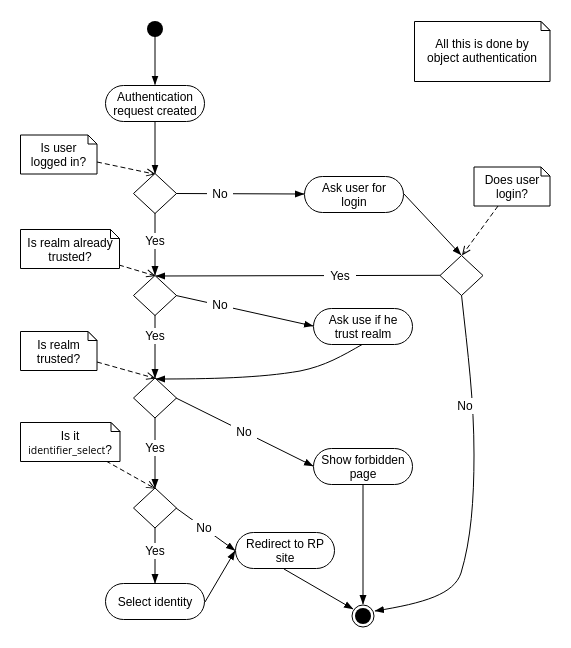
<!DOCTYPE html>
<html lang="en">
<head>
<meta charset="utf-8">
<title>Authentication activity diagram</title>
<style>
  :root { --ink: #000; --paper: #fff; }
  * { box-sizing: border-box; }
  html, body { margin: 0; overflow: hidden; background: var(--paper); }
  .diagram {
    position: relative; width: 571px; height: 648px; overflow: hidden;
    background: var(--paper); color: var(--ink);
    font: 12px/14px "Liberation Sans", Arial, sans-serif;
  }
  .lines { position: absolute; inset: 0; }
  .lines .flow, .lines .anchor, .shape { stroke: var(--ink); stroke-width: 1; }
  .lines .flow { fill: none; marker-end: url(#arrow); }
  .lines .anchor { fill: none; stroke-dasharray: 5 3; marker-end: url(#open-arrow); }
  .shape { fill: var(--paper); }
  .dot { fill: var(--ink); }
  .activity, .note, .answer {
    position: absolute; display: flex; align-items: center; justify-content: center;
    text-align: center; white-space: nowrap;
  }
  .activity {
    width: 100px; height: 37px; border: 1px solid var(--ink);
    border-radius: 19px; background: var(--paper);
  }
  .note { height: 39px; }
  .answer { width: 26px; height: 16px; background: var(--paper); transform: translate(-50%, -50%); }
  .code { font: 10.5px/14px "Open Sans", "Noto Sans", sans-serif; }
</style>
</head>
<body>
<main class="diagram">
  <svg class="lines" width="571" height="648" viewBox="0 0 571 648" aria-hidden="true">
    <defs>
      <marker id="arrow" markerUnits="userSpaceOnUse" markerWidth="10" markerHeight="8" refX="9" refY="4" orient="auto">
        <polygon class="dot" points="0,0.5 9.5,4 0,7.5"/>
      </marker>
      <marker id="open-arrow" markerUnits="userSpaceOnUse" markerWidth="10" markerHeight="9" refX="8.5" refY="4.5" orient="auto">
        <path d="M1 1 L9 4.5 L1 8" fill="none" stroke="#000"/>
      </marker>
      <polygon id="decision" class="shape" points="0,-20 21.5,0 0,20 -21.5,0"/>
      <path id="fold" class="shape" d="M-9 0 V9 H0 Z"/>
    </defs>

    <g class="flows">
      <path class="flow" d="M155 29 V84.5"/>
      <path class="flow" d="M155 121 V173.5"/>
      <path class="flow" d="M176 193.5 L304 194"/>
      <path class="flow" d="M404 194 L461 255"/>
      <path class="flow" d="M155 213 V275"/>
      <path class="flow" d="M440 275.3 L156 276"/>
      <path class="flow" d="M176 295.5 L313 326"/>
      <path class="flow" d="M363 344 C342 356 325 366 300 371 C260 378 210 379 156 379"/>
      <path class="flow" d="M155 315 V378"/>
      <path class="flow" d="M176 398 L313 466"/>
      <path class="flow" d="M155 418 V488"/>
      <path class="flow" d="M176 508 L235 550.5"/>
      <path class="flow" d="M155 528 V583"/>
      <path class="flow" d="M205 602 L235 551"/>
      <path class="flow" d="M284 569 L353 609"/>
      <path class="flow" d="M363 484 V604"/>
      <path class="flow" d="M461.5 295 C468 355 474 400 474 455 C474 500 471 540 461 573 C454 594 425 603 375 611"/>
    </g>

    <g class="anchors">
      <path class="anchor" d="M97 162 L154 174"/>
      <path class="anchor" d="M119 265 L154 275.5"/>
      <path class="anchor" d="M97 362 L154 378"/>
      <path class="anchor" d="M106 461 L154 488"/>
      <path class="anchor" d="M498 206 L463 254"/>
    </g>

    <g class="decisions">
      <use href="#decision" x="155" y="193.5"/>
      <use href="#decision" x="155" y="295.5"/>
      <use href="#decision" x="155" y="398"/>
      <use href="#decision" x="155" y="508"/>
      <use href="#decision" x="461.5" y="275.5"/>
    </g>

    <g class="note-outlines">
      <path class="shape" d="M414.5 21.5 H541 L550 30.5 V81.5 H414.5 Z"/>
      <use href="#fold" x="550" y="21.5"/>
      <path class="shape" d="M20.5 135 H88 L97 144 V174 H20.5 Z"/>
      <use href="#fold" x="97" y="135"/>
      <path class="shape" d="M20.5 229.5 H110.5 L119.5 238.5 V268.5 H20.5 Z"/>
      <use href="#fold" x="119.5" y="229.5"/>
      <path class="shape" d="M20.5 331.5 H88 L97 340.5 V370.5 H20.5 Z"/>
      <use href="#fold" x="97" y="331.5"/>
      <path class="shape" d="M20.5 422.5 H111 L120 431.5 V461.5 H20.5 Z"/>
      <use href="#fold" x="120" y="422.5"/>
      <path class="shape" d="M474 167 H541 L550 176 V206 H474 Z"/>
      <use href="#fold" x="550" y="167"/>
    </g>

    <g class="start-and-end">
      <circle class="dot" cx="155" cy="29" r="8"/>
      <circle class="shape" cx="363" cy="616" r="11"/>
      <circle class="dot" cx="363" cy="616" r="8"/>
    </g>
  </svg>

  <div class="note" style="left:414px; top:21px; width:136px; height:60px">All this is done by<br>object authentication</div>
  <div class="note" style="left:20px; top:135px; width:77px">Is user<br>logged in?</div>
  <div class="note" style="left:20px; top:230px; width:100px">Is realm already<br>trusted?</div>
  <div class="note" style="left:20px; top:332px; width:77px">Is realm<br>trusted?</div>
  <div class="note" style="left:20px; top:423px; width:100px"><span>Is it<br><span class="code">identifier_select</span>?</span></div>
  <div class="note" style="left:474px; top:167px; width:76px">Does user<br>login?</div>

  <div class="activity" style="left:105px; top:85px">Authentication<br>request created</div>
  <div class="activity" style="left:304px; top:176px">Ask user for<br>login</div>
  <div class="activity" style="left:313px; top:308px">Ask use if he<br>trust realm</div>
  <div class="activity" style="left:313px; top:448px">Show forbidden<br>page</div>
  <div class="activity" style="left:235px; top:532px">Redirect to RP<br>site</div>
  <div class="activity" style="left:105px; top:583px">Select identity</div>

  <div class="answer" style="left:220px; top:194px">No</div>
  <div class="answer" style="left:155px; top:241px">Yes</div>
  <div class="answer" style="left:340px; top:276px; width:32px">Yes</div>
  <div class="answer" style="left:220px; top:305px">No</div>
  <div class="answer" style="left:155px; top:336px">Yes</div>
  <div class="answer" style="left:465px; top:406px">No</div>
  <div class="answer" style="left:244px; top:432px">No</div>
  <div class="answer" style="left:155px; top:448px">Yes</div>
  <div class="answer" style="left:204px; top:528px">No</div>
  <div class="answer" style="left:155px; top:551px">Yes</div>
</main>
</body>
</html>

Work task >> The entries should be printed again exactly as written, leaving all pictures out.

Exercise response >>
<!DOCTYPE html>
<html lang="en">
<head>
<meta charset="utf-8">
<title>Authentication activity diagram</title>
<style>
  :root { --ink: #000; --paper: #fff; }
  * { box-sizing: border-box; }
  html, body { margin: 0; overflow: hidden; background: var(--paper); }
  .diagram {
    position: relative; width: 571px; height: 648px; overflow: hidden;
    background: var(--paper); color: var(--ink);
    font: 12px/14px "Liberation Sans", Arial, sans-serif;
  }
  .lines { position: absolute; inset: 0; }
  .lines .flow, .lines .anchor, .shape { stroke: var(--ink); stroke-width: 1; }
  .lines .flow { fill: none; marker-end: url(#arrow); }
  .lines .anchor { fill: none; stroke-dasharray: 5 3; marker-end: url(#open-arrow); }
  .shape { fill: var(--paper); }
  .dot { fill: var(--ink); }
  .activity, .note, .answer {
    position: absolute; display: flex; align-items: center; justify-content: center;
    text-align: center; white-space: nowrap;
  }
  .activity {
    width: 100px; height: 37px; border: 1px solid var(--ink);
    border-radius: 19px; background: var(--paper);
  }
  .note { height: 39px; }
  .answer { width: 26px; height: 16px; background: var(--paper); transform: translate(-50%, -50%); }
  .code { font: 10.5px/14px "Open Sans", "Noto Sans", sans-serif; }
</style>
</head>
<body>
<main class="diagram">
  <svg class="lines" width="571" height="648" viewBox="0 0 571 648" aria-hidden="true">
    <defs>
      <marker id="arrow" markerUnits="userSpaceOnUse" markerWidth="10" markerHeight="8" refX="9" refY="4" orient="auto">
        <polygon class="dot" points="0,0.5 9.5,4 0,7.5"/>
      </marker>
      <marker id="open-arrow" markerUnits="userSpaceOnUse" markerWidth="10" markerHeight="9" refX="8.5" refY="4.5" orient="auto">
        <path d="M1 1 L9 4.5 L1 8" fill="none" stroke="#000"/>
      </marker>
      <polygon id="decision" class="shape" points="0,-20 21.5,0 0,20 -21.5,0"/>
      <path id="fold" class="shape" d="M-9 0 V9 H0 Z"/>
    </defs>

    <g class="flows">
      <path class="flow" d="M155 29 V84.5"/>
      <path class="flow" d="M155 121 V173.5"/>
      <path class="flow" d="M176 193.5 L304 194"/>
      <path class="flow" d="M404 194 L461 255"/>
      <path class="flow" d="M155 213 V275"/>
      <path class="flow" d="M440 275.3 L156 276"/>
      <path class="flow" d="M176 295.5 L313 326"/>
      <path class="flow" d="M363 344 C342 356 325 366 300 371 C260 378 210 379 156 379"/>
      <path class="flow" d="M155 315 V378"/>
      <path class="flow" d="M176 398 L313 466"/>
      <path class="flow" d="M155 418 V488"/>
      <path class="flow" d="M176 508 L235 550.5"/>
      <path class="flow" d="M155 528 V583"/>
      <path class="flow" d="M205 602 L235 551"/>
      <path class="flow" d="M284 569 L353 609"/>
      <path class="flow" d="M363 484 V604"/>
      <path class="flow" d="M461.5 295 C468 355 474 400 474 455 C474 500 471 540 461 573 C454 594 425 603 375 611"/>
    </g>

    <g class="anchors">
      <path class="anchor" d="M97 162 L154 174"/>
      <path class="anchor" d="M119 265 L154 275.5"/>
      <path class="anchor" d="M97 362 L154 378"/>
      <path class="anchor" d="M106 461 L154 488"/>
      <path class="anchor" d="M498 206 L463 254"/>
    </g>

    <g class="decisions">
      <use href="#decision" x="155" y="193.5"/>
      <use href="#decision" x="155" y="295.5"/>
      <use href="#decision" x="155" y="398"/>
      <use href="#decision" x="155" y="508"/>
      <use href="#decision" x="461.5" y="275.5"/>
    </g>

    <g class="note-outlines">
      <path class="shape" d="M414.5 21.5 H541 L550 30.5 V81.5 H414.5 Z"/>
      <use href="#fold" x="550" y="21.5"/>
      <path class="shape" d="M20.5 135 H88 L97 144 V174 H20.5 Z"/>
      <use href="#fold" x="97" y="135"/>
      <path class="shape" d="M20.5 229.5 H110.5 L119.5 238.5 V268.5 H20.5 Z"/>
      <use href="#fold" x="119.5" y="229.5"/>
      <path class="shape" d="M20.5 331.5 H88 L97 340.5 V370.5 H20.5 Z"/>
      <use href="#fold" x="97" y="331.5"/>
      <path class="shape" d="M20.5 422.5 H111 L120 431.5 V461.5 H20.5 Z"/>
      <use href="#fold" x="120" y="422.5"/>
      <path class="shape" d="M474 167 H541 L550 176 V206 H474 Z"/>
      <use href="#fold" x="550" y="167"/>
    </g>

    <g class="start-and-end">
      <circle class="dot" cx="155" cy="29" r="8"/>
      <circle class="shape" cx="363" cy="616" r="11"/>
      <circle class="dot" cx="363" cy="616" r="8"/>
    </g>
  </svg>

  <div class="note" style="left:414px; top:21px; width:136px; height:60px">All this is done by<br>object authentication</div>
  <div class="note" style="left:20px; top:135px; width:77px">Is user<br>logged in?</div>
  <div class="note" style="left:20px; top:230px; width:100px">Is realm already<br>trusted?</div>
  <div class="note" style="left:20px; top:332px; width:77px">Is realm<br>trusted?</div>
  <div class="note" style="left:20px; top:423px; width:100px"><span>Is it<br><span class="code">identifier_select</span>?</span></div>
  <div class="note" style="left:474px; top:167px; width:76px">Does user<br>login?</div>

  <div class="activity" style="left:105px; top:85px">Authentication<br>request created</div>
  <div class="activity" style="left:304px; top:176px">Ask user for<br>login</div>
  <div class="activity" style="left:313px; top:308px">Ask use if he<br>trust realm</div>
  <div class="activity" style="left:313px; top:448px">Show forbidden<br>page</div>
  <div class="activity" style="left:235px; top:532px">Redirect to RP<br>site</div>
  <div class="activity" style="left:105px; top:583px">Select identity</div>

  <div class="answer" style="left:220px; top:194px">No</div>
  <div class="answer" style="left:155px; top:241px">Yes</div>
  <div class="answer" style="left:340px; top:276px; width:32px">Yes</div>
  <div class="answer" style="left:220px; top:305px">No</div>
  <div class="answer" style="left:155px; top:336px">Yes</div>
  <div class="answer" style="left:465px; top:406px">No</div>
  <div class="answer" style="left:244px; top:432px">No</div>
  <div class="answer" style="left:155px; top:448px">Yes</div>
  <div class="answer" style="left:204px; top:528px">No</div>
  <div class="answer" style="left:155px; top:551px">Yes</div>
</main>
</body>
</html>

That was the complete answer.